Data records ▸
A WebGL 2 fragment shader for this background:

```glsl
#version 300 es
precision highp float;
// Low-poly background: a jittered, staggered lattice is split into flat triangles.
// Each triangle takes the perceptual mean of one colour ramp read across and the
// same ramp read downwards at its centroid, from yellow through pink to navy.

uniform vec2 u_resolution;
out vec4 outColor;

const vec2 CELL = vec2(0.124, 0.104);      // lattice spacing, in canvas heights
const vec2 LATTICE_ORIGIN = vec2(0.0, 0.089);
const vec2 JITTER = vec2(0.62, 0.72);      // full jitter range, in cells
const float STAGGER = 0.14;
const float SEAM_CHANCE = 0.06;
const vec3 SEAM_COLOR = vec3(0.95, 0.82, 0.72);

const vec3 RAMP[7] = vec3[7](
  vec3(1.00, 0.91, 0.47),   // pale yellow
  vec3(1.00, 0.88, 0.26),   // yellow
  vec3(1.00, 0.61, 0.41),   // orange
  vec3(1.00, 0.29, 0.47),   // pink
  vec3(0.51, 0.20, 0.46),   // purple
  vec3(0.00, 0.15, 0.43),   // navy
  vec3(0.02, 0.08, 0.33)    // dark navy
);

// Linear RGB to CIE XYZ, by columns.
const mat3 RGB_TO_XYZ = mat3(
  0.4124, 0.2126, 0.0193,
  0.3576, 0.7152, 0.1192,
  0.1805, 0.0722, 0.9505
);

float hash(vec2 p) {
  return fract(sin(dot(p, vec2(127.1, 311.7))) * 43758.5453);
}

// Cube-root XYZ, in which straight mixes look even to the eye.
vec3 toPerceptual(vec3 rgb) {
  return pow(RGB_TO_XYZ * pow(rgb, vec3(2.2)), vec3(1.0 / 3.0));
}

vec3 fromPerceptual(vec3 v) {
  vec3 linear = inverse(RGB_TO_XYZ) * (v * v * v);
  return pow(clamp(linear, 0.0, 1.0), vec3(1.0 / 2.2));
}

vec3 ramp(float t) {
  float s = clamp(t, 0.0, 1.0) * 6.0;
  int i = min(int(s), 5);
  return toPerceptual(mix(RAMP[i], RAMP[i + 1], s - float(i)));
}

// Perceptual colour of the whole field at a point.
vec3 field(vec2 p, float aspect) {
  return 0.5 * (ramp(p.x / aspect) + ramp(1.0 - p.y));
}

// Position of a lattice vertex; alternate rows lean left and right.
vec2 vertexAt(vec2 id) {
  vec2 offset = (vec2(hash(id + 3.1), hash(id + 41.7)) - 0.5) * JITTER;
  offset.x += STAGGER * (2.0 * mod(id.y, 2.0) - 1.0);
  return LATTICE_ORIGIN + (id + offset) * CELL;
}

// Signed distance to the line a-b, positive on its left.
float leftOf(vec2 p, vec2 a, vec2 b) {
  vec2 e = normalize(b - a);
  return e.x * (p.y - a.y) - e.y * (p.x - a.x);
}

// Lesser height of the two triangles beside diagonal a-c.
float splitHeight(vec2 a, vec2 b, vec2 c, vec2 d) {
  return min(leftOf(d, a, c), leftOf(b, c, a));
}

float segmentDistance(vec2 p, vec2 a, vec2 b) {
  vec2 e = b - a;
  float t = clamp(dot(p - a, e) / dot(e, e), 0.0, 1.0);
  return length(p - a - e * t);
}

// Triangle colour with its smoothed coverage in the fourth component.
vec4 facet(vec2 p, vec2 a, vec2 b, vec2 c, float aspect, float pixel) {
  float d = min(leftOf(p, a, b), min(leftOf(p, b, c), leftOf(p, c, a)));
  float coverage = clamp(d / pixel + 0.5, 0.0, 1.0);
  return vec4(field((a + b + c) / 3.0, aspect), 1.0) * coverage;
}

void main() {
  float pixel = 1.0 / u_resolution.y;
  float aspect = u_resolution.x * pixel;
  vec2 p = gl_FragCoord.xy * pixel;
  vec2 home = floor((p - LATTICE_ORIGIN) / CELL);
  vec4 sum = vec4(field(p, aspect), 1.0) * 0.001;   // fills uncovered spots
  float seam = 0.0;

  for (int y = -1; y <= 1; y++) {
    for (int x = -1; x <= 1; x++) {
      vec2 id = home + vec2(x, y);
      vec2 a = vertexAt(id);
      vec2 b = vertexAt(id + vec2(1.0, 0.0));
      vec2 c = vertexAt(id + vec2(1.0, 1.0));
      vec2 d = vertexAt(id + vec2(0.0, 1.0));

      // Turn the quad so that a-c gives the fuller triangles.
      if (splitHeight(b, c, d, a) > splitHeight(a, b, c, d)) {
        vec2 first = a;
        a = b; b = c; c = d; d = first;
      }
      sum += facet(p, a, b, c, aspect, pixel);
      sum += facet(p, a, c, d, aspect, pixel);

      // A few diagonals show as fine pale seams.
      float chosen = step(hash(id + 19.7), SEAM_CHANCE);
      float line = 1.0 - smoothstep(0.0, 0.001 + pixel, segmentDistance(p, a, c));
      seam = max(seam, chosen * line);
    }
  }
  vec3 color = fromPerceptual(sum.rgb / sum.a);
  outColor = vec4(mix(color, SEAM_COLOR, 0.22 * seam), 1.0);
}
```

Task to complete ▸
Retype the material in full. Keep every character as it is.

Answer to the exercise ▸
A WebGL 2 fragment shader for this background:

```glsl
#version 300 es
precision highp float;
// Low-poly background: a jittered, staggered lattice is split into flat triangles.
// Each triangle takes the perceptual mean of one colour ramp read across and the
// same ramp read downwards at its centroid, from yellow through pink to navy.

uniform vec2 u_resolution;
out vec4 outColor;

const vec2 CELL = vec2(0.124, 0.104);      // lattice spacing, in canvas heights
const vec2 LATTICE_ORIGIN = vec2(0.0, 0.089);
const vec2 JITTER = vec2(0.62, 0.72);      // full jitter range, in cells
const float STAGGER = 0.14;
const float SEAM_CHANCE = 0.06;
const vec3 SEAM_COLOR = vec3(0.95, 0.82, 0.72);

const vec3 RAMP[7] = vec3[7](
  vec3(1.00, 0.91, 0.47),   // pale yellow
  vec3(1.00, 0.88, 0.26),   // yellow
  vec3(1.00, 0.61, 0.41),   // orange
  vec3(1.00, 0.29, 0.47),   // pink
  vec3(0.51, 0.20, 0.46),   // purple
  vec3(0.00, 0.15, 0.43),   // navy
  vec3(0.02, 0.08, 0.33)    // dark navy
);

// Linear RGB to CIE XYZ, by columns.
const mat3 RGB_TO_XYZ = mat3(
  0.4124, 0.2126, 0.0193,
  0.3576, 0.7152, 0.1192,
  0.1805, 0.0722, 0.9505
);

float hash(vec2 p) {
  return fract(sin(dot(p, vec2(127.1, 311.7))) * 43758.5453);
}

// Cube-root XYZ, in which straight mixes look even to the eye.
vec3 toPerceptual(vec3 rgb) {
  return pow(RGB_TO_XYZ * pow(rgb, vec3(2.2)), vec3(1.0 / 3.0));
}

vec3 fromPerceptual(vec3 v) {
  vec3 linear = inverse(RGB_TO_XYZ) * (v * v * v);
  return pow(clamp(linear, 0.0, 1.0), vec3(1.0 / 2.2));
}

vec3 ramp(float t) {
  float s = clamp(t, 0.0, 1.0) * 6.0;
  int i = min(int(s), 5);
  return toPerceptual(mix(RAMP[i], RAMP[i + 1], s - float(i)));
}

// Perceptual colour of the whole field at a point.
vec3 field(vec2 p, float aspect) {
  return 0.5 * (ramp(p.x / aspect) + ramp(1.0 - p.y));
}

// Position of a lattice vertex; alternate rows lean left and right.
vec2 vertexAt(vec2 id) {
  vec2 offset = (vec2(hash(id + 3.1), hash(id + 41.7)) - 0.5) * JITTER;
  offset.x += STAGGER * (2.0 * mod(id.y, 2.0) - 1.0);
  return LATTICE_ORIGIN + (id + offset) * CELL;
}

// Signed distance to the line a-b, positive on its left.
float leftOf(vec2 p, vec2 a, vec2 b) {
  vec2 e = normalize(b - a);
  return e.x * (p.y - a.y) - e.y * (p.x - a.x);
}

// Lesser height of the two triangles beside diagonal a-c.
float splitHeight(vec2 a, vec2 b, vec2 c, vec2 d) {
  return min(leftOf(d, a, c), leftOf(b, c, a));
}

float segmentDistance(vec2 p, vec2 a, vec2 b) {
  vec2 e = b - a;
  float t = clamp(dot(p - a, e) / dot(e, e), 0.0, 1.0);
  return length(p - a - e * t);
}

// Triangle colour with its smoothed coverage in the fourth component.
vec4 facet(vec2 p, vec2 a, vec2 b, vec2 c, float aspect, float pixel) {
  float d = min(leftOf(p, a, b), min(leftOf(p, b, c), leftOf(p, c, a)));
  float coverage = clamp(d / pixel + 0.5, 0.0, 1.0);
  return vec4(field((a + b + c) / 3.0, aspect), 1.0) * coverage;
}

void main() {
  float pixel = 1.0 / u_resolution.y;
  float aspect = u_resolution.x * pixel;
  vec2 p = gl_FragCoord.xy * pixel;
  vec2 home = floor((p - LATTICE_ORIGIN) / CELL);
  vec4 sum = vec4(field(p, aspect), 1.0) * 0.001;   // fills uncovered spots
  float seam = 0.0;

  for (int y = -1; y <= 1; y++) {
    for (int x = -1; x <= 1; x++) {
      vec2 id = home + vec2(x, y);
      vec2 a = vertexAt(id);
      vec2 b = vertexAt(id + vec2(1.0, 0.0));
      vec2 c = vertexAt(id + vec2(1.0, 1.0));
      vec2 d = vertexAt(id + vec2(0.0, 1.0));

      // Turn the quad so that a-c gives the fuller triangles.
      if (splitHeight(b, c, d, a) > splitHeight(a, b, c, d)) {
        vec2 first = a;
        a = b; b = c; c = d; d = first;
      }
      sum += facet(p, a, b, c, aspect, pixel);
      sum += facet(p, a, c, d, aspect, pixel);

      // A few diagonals show as fine pale seams.
      float chosen = step(hash(id + 19.7), SEAM_CHANCE);
      float line = 1.0 - smoothstep(0.0, 0.001 + pixel, segmentDistance(p, a, c));
      seam = max(seam, chosen * line);
    }
  }
  vec3 color = fromPerceptual(sum.rgb / sum.a);
  outColor = vec4(mix(color, SEAM_COLOR, 0.22 * seam), 1.0);
}
```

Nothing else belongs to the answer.